  • Empathetic understanding: the ability to understand another's point of view, way of life and decisions made in a different period of time or society, eg an understanding of why medieval villagers believed the Black Death was sent by God as punishment; why ancient Egyptians believed their kings were divine.
  • Significance: the importance of an event, development, group or individual and their impact on their times or later periods, eg the importance/impact of the Viking invasions on the British Isles; the significance of the Black Death for medieval societies.
  • Contestability: how historians may dispute a particular interpretation of an historical source, historical event or issue, eg did the Roman empire 'fall', were the Mongols 'bloodthirsty conquerors', did the British 'settle' or 'invade' Australia? 
  • The following historical skills are to be taught throughout Stage 4:

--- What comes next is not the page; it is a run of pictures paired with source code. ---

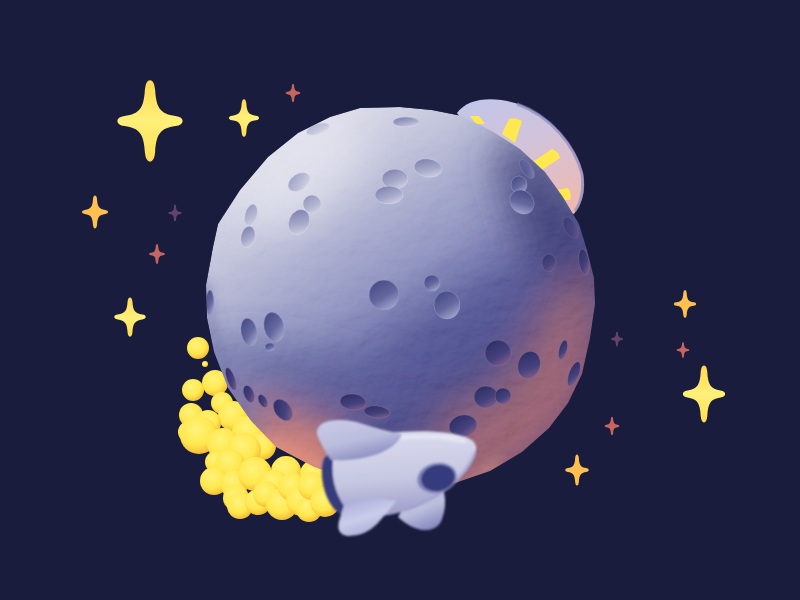
<!DOCTYPE html>
<html lang="en">
<head>
<meta charset="utf-8">
<title>Rocket around the moon</title>
<style>
:root {
  --night: #191c3c;
  --star-bright: #ffe45c;
  --star-warm: #ffc04f;
  --star-coral: #c4655f;
  --star-dim: #63436b;
  --smoke-light: #fff27c;
  --smoke: #ffe84e;
  --smoke-shade: #f5bd35;
  --moon-light: #dfdfeb;
  --moon-mid: #8b8fbd;
  --moon-dark: #4a4a88;
  --moon-shadow: #35356f;
  --moon-rose: #99606f;
  --moon-glow: #f08e72;
  --rocket-light: #dcdcee;
  --rocket: #bbbddd;
  --rocket-shade: #8385bd;
  --navy: #343b7c;
  --window: #ffe94f;
}
html, body { margin: 0; height: 100%; overflow: hidden; background: var(--night); }
.scene { display: block; width: 800px; height: 600px; background: var(--night); }
.bright { fill: url(#star-fill); }
.warm { fill: var(--star-warm); }
.coral { fill: var(--star-coral); }
.dim { fill: var(--star-dim); }
.window { fill: var(--window); }
</style>
</head>
<body>
<svg class="scene" viewBox="0 0 800 600" role="img" aria-label="A rocket leaves a trail of yellow smoke as it circles a cratered moon, with a saucer behind it and stars around">
  <defs>
    <linearGradient id="star-fill" x1="0" y1="0" x2="0" y2="1">
      <stop offset="0" stop-color="#ffd84f"/>
      <stop offset=".5" stop-color="#fff07a"/>
      <stop offset="1" stop-color="#ffdc50"/>
    </linearGradient>
    <linearGradient id="moon-fill" gradientUnits="userSpaceOnUse" x1="285" y1="130" x2="500" y2="465">
      <stop offset="0" stop-color="var(--moon-light)"/>
      <stop offset=".22" stop-color="#bbbdd7"/>
      <stop offset=".46" stop-color="var(--moon-mid)"/>
      <stop offset=".62" stop-color="#5c5e9b"/>
      <stop offset=".76" stop-color="var(--moon-dark)"/>
      <stop offset="1" stop-color="#6b4d7c"/>
    </linearGradient>
    <radialGradient id="puff-fill" cx=".42" cy=".35" r=".65">
      <stop offset="0" stop-color="var(--smoke-light)"/>
      <stop offset=".65" stop-color="var(--smoke)"/>
      <stop offset="1" stop-color="var(--smoke-shade)"/>
    </radialGradient>
    <linearGradient id="saucer-fill" x1=".2" y1="0" x2=".6" y2="1">
      <stop offset="0" stop-color="#c3c5e8"/>
      <stop offset=".45" stop-color="#d2c3da"/>
      <stop offset="1" stop-color="#edb9b4"/>
    </linearGradient>
    <linearGradient id="body-fill" x1=".4" y1="0" x2=".55" y2="1">
      <stop offset="0" stop-color="var(--rocket-light)"/>
      <stop offset=".55" stop-color="#c6c8e2"/>
      <stop offset="1" stop-color="#9a98c8"/>
    </linearGradient>
    <linearGradient id="fin-fill" x1=".2" y1="0" x2=".7" y2="1">
      <stop offset="0" stop-color="#c8c9e6"/>
      <stop offset=".5" stop-color="var(--rocket)"/>
      <stop offset="1" stop-color="var(--rocket-shade)"/>
    </linearGradient>
    <linearGradient id="lower-fin-fill" x1=".2" y1="0" x2=".7" y2="1">
      <stop offset="0" stop-color="#a9abd8"/>
      <stop offset=".5" stop-color="#cbcdea"/>
      <stop offset="1" stop-color="#a4a5d3"/>
    </linearGradient>
    <linearGradient id="light-pit" x1=".2" y1="0" x2=".8" y2="1">
      <stop offset="0" stop-color="#7d80ae"/>
      <stop offset=".6" stop-color="#a9abcb"/>
      <stop offset="1" stop-color="#d3d4e6"/>
    </linearGradient>
    <linearGradient id="mid-pit" x1=".2" y1="0" x2=".8" y2="1">
      <stop offset="0" stop-color="#454985"/>
      <stop offset=".55" stop-color="#64689f"/>
      <stop offset="1" stop-color="#a9acd2"/>
    </linearGradient>
    <linearGradient id="dark-pit" x1=".2" y1="0" x2=".8" y2="1">
      <stop offset="0" stop-color="#2c2d65"/>
      <stop offset=".6" stop-color="#45417c"/>
      <stop offset="1" stop-color="#85618c"/>
    </linearGradient>
    <filter id="soft" x="-60%" y="-60%" width="220%" height="220%"><feGaussianBlur stdDeviation="20"/></filter>
    <filter id="soft-small" x="-40%" y="-40%" width="180%" height="180%"><feGaussianBlur stdDeviation="7"/></filter>
    <filter id="edge" x="-10%" y="-10%" width="120%" height="120%"><feGaussianBlur stdDeviation="1"/></filter>
    <filter id="pit-edge" x="-20%" y="-20%" width="140%" height="140%"><feGaussianBlur stdDeviation=".7"/></filter>
    <filter id="rock" x="0" y="0" width="100%" height="100%">
      <feTurbulence type="fractalNoise" baseFrequency=".045 .06" numOctaves="4" seed="8"/>
      <feDiffuseLighting surfaceScale="3.2" lighting-color="#ffffff">
        <feDistantLight azimuth="235" elevation="42"/>
      </feDiffuseLighting>
    </filter>
    <path id="star" d="M0-40Q4-40 5-31C6-13 10-7 25-5Q32-4 32 0T25 5C10 7 6 13 5 31Q4 40 0 40T-5 31C-6 13-10 7-25 5Q-32 4-32 0T-25-5C-10-7-6-13-5-31Q-4-40 0-40Z"/>
    <path id="moon-shape" d="M360 108L400 107L432 110L462 116L492 131L520 149L545 172L563 197L579 224L587 250L594 278L595 304L590 338L582 374L568 403L549 428L522 452L490 471L452 484L405 490L360 483L314 467L276 447L251 421L228 388L214 352L207 318L206 285L213 247L218 224L240 190L268 157L298 133L330 117Z"/>
    <clipPath id="moon-clip"><use href="#moon-shape"/></clipPath>
    <path id="rocket-body" d="M324 458C340 444 362 437 388 433C417 430 452 430 470 439Q479 444 475 456C467 476 446 495 414 508C388 518 355 520 341 514C325 506 318 474 324 458Z"/>
    <clipPath id="body-clip"><use href="#rocket-body"/></clipPath>
    <circle id="puff" r="10" fill="url(#puff-fill)"/>
  </defs>

  <g id="stars">
    <use href="#star" class="bright" transform="translate(150 121) scale(1.02)"/>
    <use href="#star" class="bright" transform="translate(244 118) scale(.47)"/>
    <use href="#star" class="coral" transform="translate(293 93) scale(.23)"/>
    <use href="#star" class="warm" transform="translate(95 212) scale(.41)"/>
    <use href="#star" class="dim" transform="translate(175 213) scale(.21)"/>
    <use href="#star" class="coral" transform="translate(157 254) scale(.25)"/>
    <use href="#star" class="bright" transform="translate(130 317) scale(.49)"/>
    <use href="#star" class="warm" transform="translate(685 304) scale(.35)"/>
    <use href="#star" class="dim" transform="translate(617 339) scale(.19)"/>
    <use href="#star" class="coral" transform="translate(683 350) scale(.2)"/>
    <use href="#star" class="bright" transform="translate(704 394) scale(.66 .71)"/>
    <use href="#star" class="coral" transform="translate(612 426) scale(.23)"/>
    <use href="#star" class="warm" transform="translate(577 470) scale(.37 .39)"/>
  </g>

  <g id="saucer" filter="url(#pit-edge)">
    <path fill="url(#saucer-fill)" d="M457 113C467 99 490 96 515 103C550 114 576 145 583 174Q587 198 574 214L510 190Z"/>
    <path fill="none" stroke="#8c8bc2" stroke-width="3" opacity=".7" d="M517 104C551 116 575 146 582 174Q585 196 575 211"/>
    <path class="window" d="M470 116L479 116L485 124L476 124Z"/>
    <path class="window" d="M509 119Q515 117 522 121L515 143L502 134Z"/>
    <path class="window" d="M534 161L552 149Q559 152 560 158L542 170Z"/>
    <path class="window" d="M556 190L568 188Q572 193 570 200L563 200Z"/>
  </g>

  <g id="smoke">
    <use href="#puff" transform="translate(198 348) scale(1.1)"/>
    <use href="#puff" transform="translate(205 364) scale(.3)"/>
    <use href="#puff" transform="translate(193 390) scale(1.1)"/>
    <use href="#puff" transform="translate(215 383) scale(1.3)"/>
    <use href="#puff" transform="translate(222 403) scale(1.1)"/>
    <use href="#puff" transform="translate(233 416) scale(1.5)"/>
    <use href="#puff" transform="translate(191 415) scale(1.2)"/>
    <use href="#puff" transform="translate(208 423) scale(1.3)"/>
    <use href="#puff" transform="translate(189 432) scale(1.1)"/>
    <use href="#puff" transform="translate(199 435) scale(1.9)"/>
    <use href="#puff" transform="translate(248 432) scale(1.6)"/>
    <use href="#puff" transform="translate(262 446) scale(1.4)"/>
    <use href="#puff" transform="translate(223 444) scale(1.6)"/>
    <use href="#puff" transform="translate(244 450) scale(1.7)"/>
    <use href="#puff" transform="translate(216 462) scale(1.1)"/>
    <use href="#puff" transform="translate(230 464) scale(1.5)"/>
    <use href="#puff" transform="translate(214 481) scale(1.4)"/>
    <use href="#puff" transform="translate(234 484) scale(1.4)"/>
    <use href="#puff" transform="translate(236 498) scale(1.3)"/>
    <use href="#puff" transform="translate(240 506) scale(1.3)"/>
    <use href="#puff" transform="translate(258 502) scale(1.3)"/>
    <use href="#puff" transform="translate(255 474) scale(1.7)"/>
    <use href="#puff" transform="translate(286 471) scale(1.5)"/>
    <use href="#puff" transform="translate(274 484) scale(1.4)"/>
    <use href="#puff" transform="translate(266 494) scale(1.3)"/>
    <use href="#puff" transform="translate(282 504) scale(1.6)"/>
    <use href="#puff" transform="translate(292 487) scale(1.4)"/>
    <use href="#puff" transform="translate(314 474) scale(1.4)"/>
    <use href="#puff" transform="translate(301 501) scale(1.5)"/>
    <use href="#puff" transform="translate(309 509) scale(1.3)"/>
    <use href="#puff" transform="translate(312 486) scale(1.4)"/>
    <use href="#puff" transform="translate(325 502) scale(1.5)"/>
  </g>

  <g id="moon" clip-path="url(#moon-clip)">
    <use href="#moon-shape" fill="url(#moon-fill)"/>
    <g filter="url(#soft)">
      <ellipse cx="300" cy="170" rx="75" ry="42" transform="rotate(-40 300 170)" fill="#eaeaf2" opacity=".6"/>
      <ellipse cx="552" cy="222" rx="34" ry="95" transform="rotate(-28 552 222)" fill="var(--moon-shadow)" opacity=".85"/>
      <ellipse cx="478" cy="325" rx="100" ry="28" transform="rotate(-30 478 325)" fill="#4a4b8c" opacity=".55"/>
      <ellipse cx="300" cy="375" rx="100" ry="22" transform="rotate(12 300 375)" fill="#4f528f" opacity=".65"/>
      <path fill="var(--moon-rose)" opacity=".95" d="M595 268L550 300L528 345L500 392L445 412L430 500L600 500Z"/>
      <path fill="#b5656c" opacity=".85" d="M235 395L300 414L345 425L350 490L270 470Z"/>
      <ellipse cx="305" cy="452" rx="55" ry="17" transform="rotate(26 305 452)" fill="var(--moon-glow)"/>
    </g>
    <g filter="url(#soft-small)">
      <path fill="none" stroke="#7a4a70" stroke-width="14" opacity=".65" d="M597 330Q585 400 540 440T450 490"/>
      <path fill="none" stroke="#5b5d9d" stroke-width="9" opacity=".6" d="M204 280Q207 345 246 414"/>
      <path fill="none" stroke="#ff9a76" stroke-width="9" opacity=".8" d="M262 436Q290 458 330 470"/>
      <path fill="none" stroke="#f0a080" stroke-width="8" opacity=".6" d="M435 494Q470 486 500 462"/>
    </g>
    <rect x="200" y="100" width="400" height="400" filter="url(#rock)" opacity=".2" style="mix-blend-mode:soft-light"/>

    <g id="light-craters" fill="url(#light-pit)" stroke="#dedfec" stroke-opacity=".4" filter="url(#pit-edge)">
      <ellipse cx="406" cy="122" rx="13" ry="5"/>
      <ellipse cx="318" cy="129" rx="12" ry="5" transform="rotate(-18 318 129)" opacity=".45"/>
      <ellipse cx="299" cy="182" rx="12" ry="8" transform="rotate(-35 299 182)" opacity=".65"/>
      <ellipse cx="312" cy="204" rx="9" ry="9" opacity=".75"/>
      <ellipse cx="299" cy="222" rx="10" ry="13" transform="rotate(25 299 222)"/>
      <ellipse cx="251" cy="215" rx="6" ry="11" transform="rotate(15 251 215)" opacity=".7"/>
      <ellipse cx="248" cy="237" rx="7" ry="11" transform="rotate(12 248 237)"/>
      <ellipse cx="395" cy="179" rx="13" ry="10"/>
      <ellipse cx="389" cy="195" rx="14" ry="9"/>
      <ellipse cx="428" cy="168" rx="14" ry="9" transform="rotate(8 428 168)"/>
    </g>
    <g id="mid-craters" fill="url(#mid-pit)" stroke="#a5a8d0" stroke-opacity=".4" filter="url(#pit-edge)">
      <ellipse cx="210" cy="303" rx="4" ry="13"/>
      <ellipse cx="249" cy="332" rx="8" ry="14" transform="rotate(-10 249 332)"/>
      <ellipse cx="274" cy="327" rx="10" ry="15" transform="rotate(-12 274 327)"/>
      <ellipse cx="270" cy="347" rx="5" ry="4"/>
      <ellipse cx="384" cy="295" rx="15" ry="15"/>
      <ellipse cx="432" cy="283" rx="8" ry="8"/>
      <ellipse cx="447" cy="305" rx="13" ry="14"/>
      <ellipse cx="519" cy="185" rx="8" ry="9"/>
      <ellipse cx="522" cy="202" rx="13" ry="11" transform="rotate(42 522 202)"/>
      <ellipse cx="527" cy="169" rx="5" ry="11" transform="rotate(-35 527 169)" opacity=".5"/>
    </g>
    <g id="dark-craters" fill="url(#dark-pit)" stroke="#9d7393" stroke-opacity=".4" filter="url(#pit-edge)">
      <ellipse cx="549" cy="263" rx="7" ry="9" opacity=".7"/>
      <ellipse cx="584" cy="262" rx="5" ry="13" transform="rotate(-8 584 262)"/>
      <ellipse cx="571" cy="228" rx="6" ry="12" transform="rotate(-30 571 228)" opacity=".5"/>
      <ellipse cx="498" cy="353" rx="13" ry="13"/>
      <ellipse cx="529" cy="365" rx="11" ry="14" transform="rotate(18 529 365)"/>
      <ellipse cx="563" cy="350" rx="4" ry="10" transform="rotate(14 563 350)"/>
      <ellipse cx="574" cy="374" rx="5" ry="13" transform="rotate(20 574 374)"/>
      <ellipse cx="486" cy="397" rx="12" ry="11"/>
      <ellipse cx="503" cy="396" rx="8" ry="8"/>
      <ellipse cx="463" cy="426" rx="14" ry="11" transform="rotate(-12 463 426)"/>
      <ellipse cx="353" cy="402" rx="13" ry="8" transform="rotate(6 353 402)"/>
      <ellipse cx="377" cy="412" rx="13" ry="6" transform="rotate(6 377 412)"/>
      <ellipse cx="283" cy="410" rx="8" ry="12" transform="rotate(-38 283 410)"/>
      <ellipse cx="249" cy="394" rx="5" ry="9" transform="rotate(-22 249 394)"/>
      <ellipse cx="263" cy="401" rx="4" ry="7" transform="rotate(-30 263 401)"/>
      <ellipse cx="231" cy="379" rx="4" ry="12" transform="rotate(-20 231 379)"/>
    </g>
  </g>

  <g id="rocket" filter="url(#edge)">
    <path id="rear-fin" fill="url(#fin-fill)" d="M398 517Q410 528 422 530Q438 531 442 519Q447 506 444 492L405 505Z"/>
    <use href="#rocket-body" fill="url(#body-fill)"/>
    <g clip-path="url(#body-clip)">
      <path id="tail-band" fill="var(--navy)" d="M315 450L334 453C330 473 334 494 347 510L342 522L315 515Z"/>
      <path fill="none" stroke="#8587bf" stroke-width="7" opacity=".55" filter="url(#edge)" d="M478 452C466 482 438 503 405 515"/>
      <path fill="none" stroke="#eeeefa" stroke-width="6" opacity=".6" filter="url(#edge)" d="M390 438Q440 432 466 442"/>
    </g>
    <path id="top-fin" fill="url(#fin-fill)" d="M331 460Q320 444 317 434Q316 424 329 421Q346 418 363 424Q385 431 402 434Q398 446 378 454Q354 462 331 460Z"/>
    <path id="front-fin" fill="url(#lower-fin-fill)" d="M344 505Q368 495 396 501Q388 512 377 524Q364 537 347 536Q336 534 339 521Z"/>
    <ellipse id="porthole-rim" cx="437" cy="478" rx="20" ry="15" transform="rotate(-12 437 478)" fill="#7f83bb"/>
    <ellipse id="porthole" cx="438" cy="478" rx="17" ry="13" transform="rotate(-12 438 478)" fill="var(--navy)"/>
  </g>
</svg>
</body>
</html>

  • Comprehension: chronology, terms and concepts

  • read and understand historical texts
  • sequence historical events and periods (ACHHS205, ACHHS148)
  • use historical terms and concepts (ACHHS206, ACHHS149)
  • Analysis and use of sources

  • identify the origin and purpose of primary and secondary sources (ACHHS209, ACHHS152)
  • locate, select and use information from a range of sources as evidence (ACHHS210, ACHHS153)
  • draw conclusions about the usefulness of sources (ACHHS211, ACHHS154)
  • Perspectives and interpretations

  • identify and describe different perspectives of participants in a particular historical context (ACHHS212, ACHHS155)
  • Empathetic understanding

  • interpret history within the context of the actions, attitudes and motives of people in the context of the past (ACHHS212, ACHHS155)
  • Research

  • ask a range of questions about the past to inform an historical inquiry (ACHHS207, ACHHS150)
  • identify and locate a range of relevant sources, using ICT and other methods (ACHHS208, ACHHS151)
  • use a range of communication forms and technologies
  • Explanation and communication

  • develop historical texts, particularly explanations and historical arguments that use evidence from a range of sources (ACHHS213, ACHHS156)
  • select and use a range of communication forms (oral, graphic, written and digital) to communicate effectively about the past (ACHHS214, ACHHS157)

Stage 4

The Ancient World [50 hours minimum teaching time]

Overview

The overview is approximately 10% of teaching time of The Ancient World. The content from the overview may be used as an overall introduction to Depth Studies 1–3 or may be integrated with these depth studies.

Depth Study 1

Investigating the Ancient Past

(including ancient Australia)

Depth Study 2

The Mediterranean World

ONE of the following to be studied:

  • Egypt
    OR
  • Greece 
    OR
  • Rome

Depth Study 3

The Asian World

ONE of the following to be studied:

  • India 
    OR
  • China

The Ancient to the Modern World [50 hours minimum teaching time]

Overview

The overview is approximately 10% of teaching time of The Ancient to the Modern World. The content from the overview may be used as an overall introduction to Depth Studies 4–6 or may be integrated with these depth studies.

Depth Study 4

The Western and Islamic World

ONE of the following to be studied:

  • The Vikings 
    OR
  • Medieval Europe
    OR
  • The Ottoman Empire 
    OR
  • Renaissance Italy

Depth Study 5

The Asia-Pacific World

ONE of the following to be studied:

  • Angkor/Khmer Empire 
    OR
  • Japan under the Shoguns 
    OR
  • The Polynesian expansion across the Pacific

Depth Study 6

Expanding Contacts

ONE of the following to be studied:

  • Mongol expansion 
    OR
  • The Black Death in Asia, Europe and Africa 
    OR
  • The Spanish Conquest of the Americas
    OR
  • Aboriginal and Indigenous Peoples, Colonisation and Contact History

 

All students must complete a site study in Stage 4. A virtual site study can be used if appropriate.